NServiceBus.Bridge is a component that allows to connect parts of NServiceBus-based solution that use different transports. Contrary to Gateway and Wormhole, the Bridge handles both sends and publishes and it does so as transparently as possible:
- The endpoint that replies to a message does not have to know if the initiating message came through a bridge. The reply will be automatically routed to the correct bridge and then forwarded to the initiator endpoint.
- The endpoint that publishes events does not have to know if the subscribers are on the other side of the bridge.
|Dedicated routing||Yes, via sites||Yes, via ramp configuration|
The main difference is that the Bridge connects parts of the system that have no logical distinction so the bridging is a purely technical exercise. In other words, if both sides could agree on the same transport technology, the Bridge could be removed without any changes to the logic of the system. Gateways on the other hand are logically significant and the idea of sites has to be taken into account in the logic itself.
The Bridge is in essence a pair of NServiceBus endpoints that forward messages between each other. Regular endpoints connect to the Bridge using ramps that allow them to configure the routing
var config = new EndpointConfiguration("MyEndpoint"); var routing = config.UseTransport<MsmqTransport>().Routing(); var ramp = routing.UseBridgeRamp("LeftBank"); ramp.RouteToEndpoint(typeof(MyMessage), "Receiver"); ramp.RegisterPublisher(typeof(MyEvent), "Publisher");
The snippet above tells the endpoint that a designated Bridge listens on queue
LeftBank and that messages of type
MyMessage should be sent to the endpoint
Receiver on the other side of the Bridge. It also tell the subscription infrastructure that the event
MyEvent is published by the endpoint
Publisher that is hosted on the other side of the bridge.

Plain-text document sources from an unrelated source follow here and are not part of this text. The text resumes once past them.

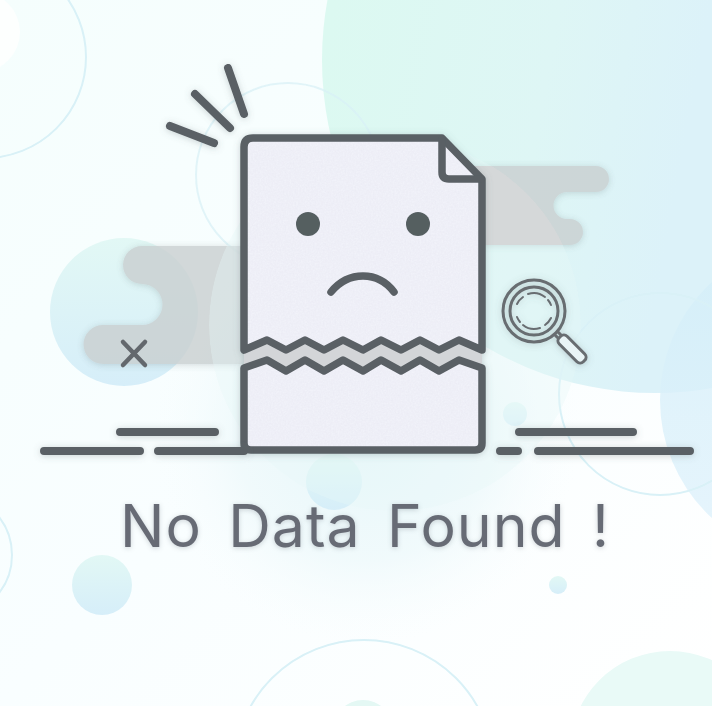
<!DOCTYPE html>
<html lang="en">
<head>
<meta charset="utf-8">
<title>No Data Found</title>
<style>
:root {
  --ink: #5a6065;
  --text: #676b75;
  --paper: #f1f2f9;
  --cloud: #c9cfd0;
  --mint: #dcf8f2;
  --sky: #dcf1fa;
  --ring: #d9f1f7;
}
* { box-sizing: border-box; }
html, body { margin: 0; width: 712px; height: 706px; overflow: hidden; }
.empty-state { position: relative; width: 712px; height: 706px; overflow: hidden; background: #fbfeff; }
.backdrop, .illustration { position: absolute; inset: 0; display: block; }
.rings { fill: none; stroke: var(--ring); stroke-width: 2; }
.clouds { fill: var(--cloud); opacity: .8; }
.outline { fill: none; stroke: var(--ink); stroke-width: 7.5; stroke-linecap: round; stroke-linejoin: round; }
.paper { fill: var(--paper); }
.lens { fill: none; stroke: #686d71; stroke-width: 3; stroke-linecap: round; stroke-linejoin: round; }
.message {
  position: absolute; left: 120px; top: 496px; width: 490px; margin: 0;
  display: flex; justify-content: space-between;
  font: 400 59px/60px Inter, "Open Sans", sans-serif;
  letter-spacing: 1px; color: var(--text);
  text-shadow: 0 1px 5px rgba(90, 100, 110, .28);
}
</style>
</head>
<body>
<main class="empty-state">
  <svg class="backdrop" width="712" height="706" viewBox="0 0 712 706" aria-hidden="true">
    <defs>
      <linearGradient id="wash" x1="0" y1="0" x2="1" y2="1">
        <stop offset="0" stop-color="#f5fefd"/>
        <stop offset=".5" stop-color="#f9feff"/>
        <stop offset="1" stop-color="#ffffff"/>
      </linearGradient>
      <linearGradient id="large-disc" x1="0" y1=".5" x2=".55" y2=".6">
        <stop offset="0" stop-color="#dcf9f1"/>
        <stop offset=".6" stop-color="#def6f5"/>
        <stop offset="1" stop-color="#dcf2f9"/>
      </linearGradient>
      <linearGradient id="bubble" x1="0" y1="0" x2="0" y2="1">
        <stop offset="0" stop-color="#e2f8f5"/>
        <stop offset="1" stop-color="#d6eef9"/>
      </linearGradient>
      <linearGradient id="side-disc" x1="0" y1="0" x2="0" y2="1">
        <stop offset="0" stop-color="#d3eef8"/>
        <stop offset="1" stop-color="#e0f2fc"/>
      </linearGradient>
      <radialGradient id="haze">
        <stop offset="0" stop-color="#e6f6f9"/>
        <stop offset=".6" stop-color="#eef9fb" stop-opacity=".8"/>
        <stop offset="1" stop-color="#f8fdfe" stop-opacity="0"/>
      </radialGradient>
    </defs>
    <rect width="712" height="706" fill="url(#wash)"/>
    <circle cx="365" cy="430" r="215" fill="url(#haze)"/>
    <circle cx="655" cy="60" r="333" fill="url(#large-disc)"/>
    <circle cx="820" cy="400" r="160" fill="url(#side-disc)" opacity=".8"/>
    <circle cx="124" cy="312" r="74" fill="url(#bubble)"/>
    <circle cx="334" cy="482" r="28" fill="url(#bubble)"/>
    <circle cx="102" cy="585" r="30" fill="url(#bubble)"/>
    <circle cx="515" cy="414" r="12" fill="url(#bubble)" opacity=".8"/>
    <circle cx="558" cy="585" r="9" fill="url(#bubble)"/>
    <circle cx="670" cy="751" r="100" fill="#e9faf7"/>
    <circle cx="363" cy="730" r="30" fill="#e4f8f4"/>
    <circle cx="-20" cy="32" r="40" fill="#ffffff" opacity=".8"/>
    <g class="rings">
      <circle cx="-15" cy="57" r="101"/>
      <circle cx="288" cy="175" r="92" opacity=".7"/>
      <circle cx="660" cy="394" r="101"/>
      <circle cx="364" cy="770" r="130"/>
      <circle cx="-50" cy="555" r="62"/>
    </g>
  </svg>

  <svg class="illustration" width="712" height="706" viewBox="0 0 712 706" role="img" aria-label="Sad torn paper sheet with a magnifying glass">
    <defs>
      <filter id="soft-shadow" filterUnits="userSpaceOnUse" x="0" y="0" width="712" height="706">
        <feDropShadow dx="0" dy="1" stdDeviation="3.5" flood-color="#596870" flood-opacity=".3"/>
      </filter>
      <filter id="grain" filterUnits="userSpaceOnUse" x="240" y="130" width="250" height="330">
        <feTurbulence type="fractalNoise" baseFrequency=".6" numOctaves="2" seed="4"/>
        <feColorMatrix values="0 0 0 0 .78  0 0 0 0 .78  0 0 0 0 .87  .8 0 0 0 -.2" result="specks"/>
        <feComposite in="specks" in2="SourceAlpha" operator="in" result="inside"/>
        <feMerge><feMergeNode in="SourceGraphic"/><feMergeNode in="inside"/></feMerge>
      </filter>
      <clipPath id="halo-clip"><circle cx="395" cy="325" r="186"/></clipPath>
      <path id="upper-sheet" d="M244 350V147Q244 138 253 138H442L482 179V350L459 340L439 350L420 340L401 350L381 340L363 350L343 340L324 350L305 340L286 350L267 340Z"/>
      <path id="lower-sheet" d="M244 368L267 360L286 371L305 360L324 371L343 360L363 371L381 360L401 371L420 360L439 371L459 360L482 368V443Q482 450 475 450H251Q244 450 244 443Z"/>
      <path id="right-cloud" d="M475 166H596A13 13 0 0 1 596 192H567A13.5 13.5 0 0 0 567 219H570A13 13 0 0 1 570 245H475Z"/>
    </defs>

    <g class="clouds" filter="url(#soft-shadow)">
      <path d="M250 246H142A19 19 0 0 0 142 284A20.5 20.5 0 0 1 142 325H103A19.5 19.5 0 0 0 103 364H250Z"/>
      <use href="#right-cloud"/>
    </g>
    <g clip-path="url(#halo-clip)">
      <circle cx="395" cy="325" r="186" fill="#e6f6f7" opacity=".35"/>
      <use href="#right-cloud" fill="#d6d3d4" opacity=".6"/>
    </g>

    <g class="sheet" filter="url(#soft-shadow)">
      <path d="M244 335H482V380H244Z" fill="#d3d5d8"/>
      <g class="paper" filter="url(#grain)">
        <use href="#upper-sheet"/>
        <use href="#lower-sheet"/>
      </g>
      <g class="outline">
        <use href="#upper-sheet"/>
        <use href="#lower-sheet"/>
        <path d="M442 139V172Q442 179 449 179H481"/>
        <path d="M331 292Q344 276 363 276Q382 276 394 292"/>
      </g>
      <g class="eyes" fill="#555e61">
        <circle cx="308" cy="224" r="12"/>
        <circle cx="418" cy="224" r="12"/>
      </g>
    </g>

    <g class="outline" filter="url(#soft-shadow)">
      <path class="surprise-marks" d="M228 68L244 114M195 94L230 128M170 126L214 143" stroke-width="8"/>
      <path class="ground" d="M44 451H140M158 451H244M120 432H215M500 451H518M538 451H690M519 432H633" stroke-width="8"/>
    </g>

    <path class="cross" d="M123 342L145 365M145 342L123 365" fill="none" stroke="#63686d" stroke-width="4.5" stroke-linecap="round"/>

    <g class="lens" filter="url(#soft-shadow)">
      <circle cx="534" cy="311" r="31"/>
      <circle cx="534" cy="311" r="24"/>
      <path d="M517 304A18 18 0 0 1 523 297M528 294A18 18 0 0 1 545 297M548 300A18 18 0 0 1 551 305M551 318A18 18 0 0 1 545 325M540 328A18 18 0 0 1 523 325M520 322A18 18 0 0 1 517 317" stroke-width="2"/>
      <path d="M555 335L560 340M558 332L563 337"/>
      <rect x="-17" y="-5.5" width="34" height="11" rx="4.5" transform="translate(572 349) rotate(45)" fill="#e9f4f6"/>
    </g>
  </svg>

  <h1 class="message"><span>No</span> <span>Data</span> <span>Found</span> <span>!</span></h1>
</main>
</body>
</html>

The following snippet shows a simple MSMQ-to-RabbitMQ Bridge configuration
var config = Bridge .Between<MsmqTransport>("LeftBank") .And<RabbitMQTransport>("RightBank", t => t.ConnectionString("host=localhost"));
The Bridge has a simple life cycle:
var bridge = config.Create(); await bridge.Start().ConfigureAwait(false); await bridge.Stop().ConfigureAwait(false);
Subscribing to an event through a Bridge is always done via a message-driven mechanism similar to the one used by the unicast transports. The subscription message contains additional information about the name of the publisher endpoint and is send to the Bridge instead of the actual publisher.
Publishing an event that is subscribed by an endpoint on the other side of a Bridge does not differ from regular publishing. In fact the publisher does not need to know about the Bridge at all.
The Bridge uses a persistence-based message-driven approach. Each Bridge has a subscription storage. When a subscribe message comes via a ramp, a new entry in the subscription store is created matching the subscriber and the event type. Next, the subscribe request if forwarded to the other side of the Bridge where the execution depends on the type of the transport:
If the transport on the other side supports unicast operations only, the subscribe request is turned into a subscription message that is sent to the ultimate publisher. The subscriber address is the Bridge address so that the Bridge can forward the published events.
If the transport on the other side does support multicast operations, the subscriber request is turned into the native subscribe action. This might result in creation of topics, exchanges or similar structures in the underlying message broker.
The messages traveling through a Bridge can get duplicated along the way. The Bridge does not come with an integrated message deduplication mechanism.
The Bridge does, however, preserve the message ID between the source and the ultimate destination. The message ID can be used to deduplicate at the destination. If the destination endpoint uses the Outbox the deduplication will be done automatically by means of the Outbox mechanism.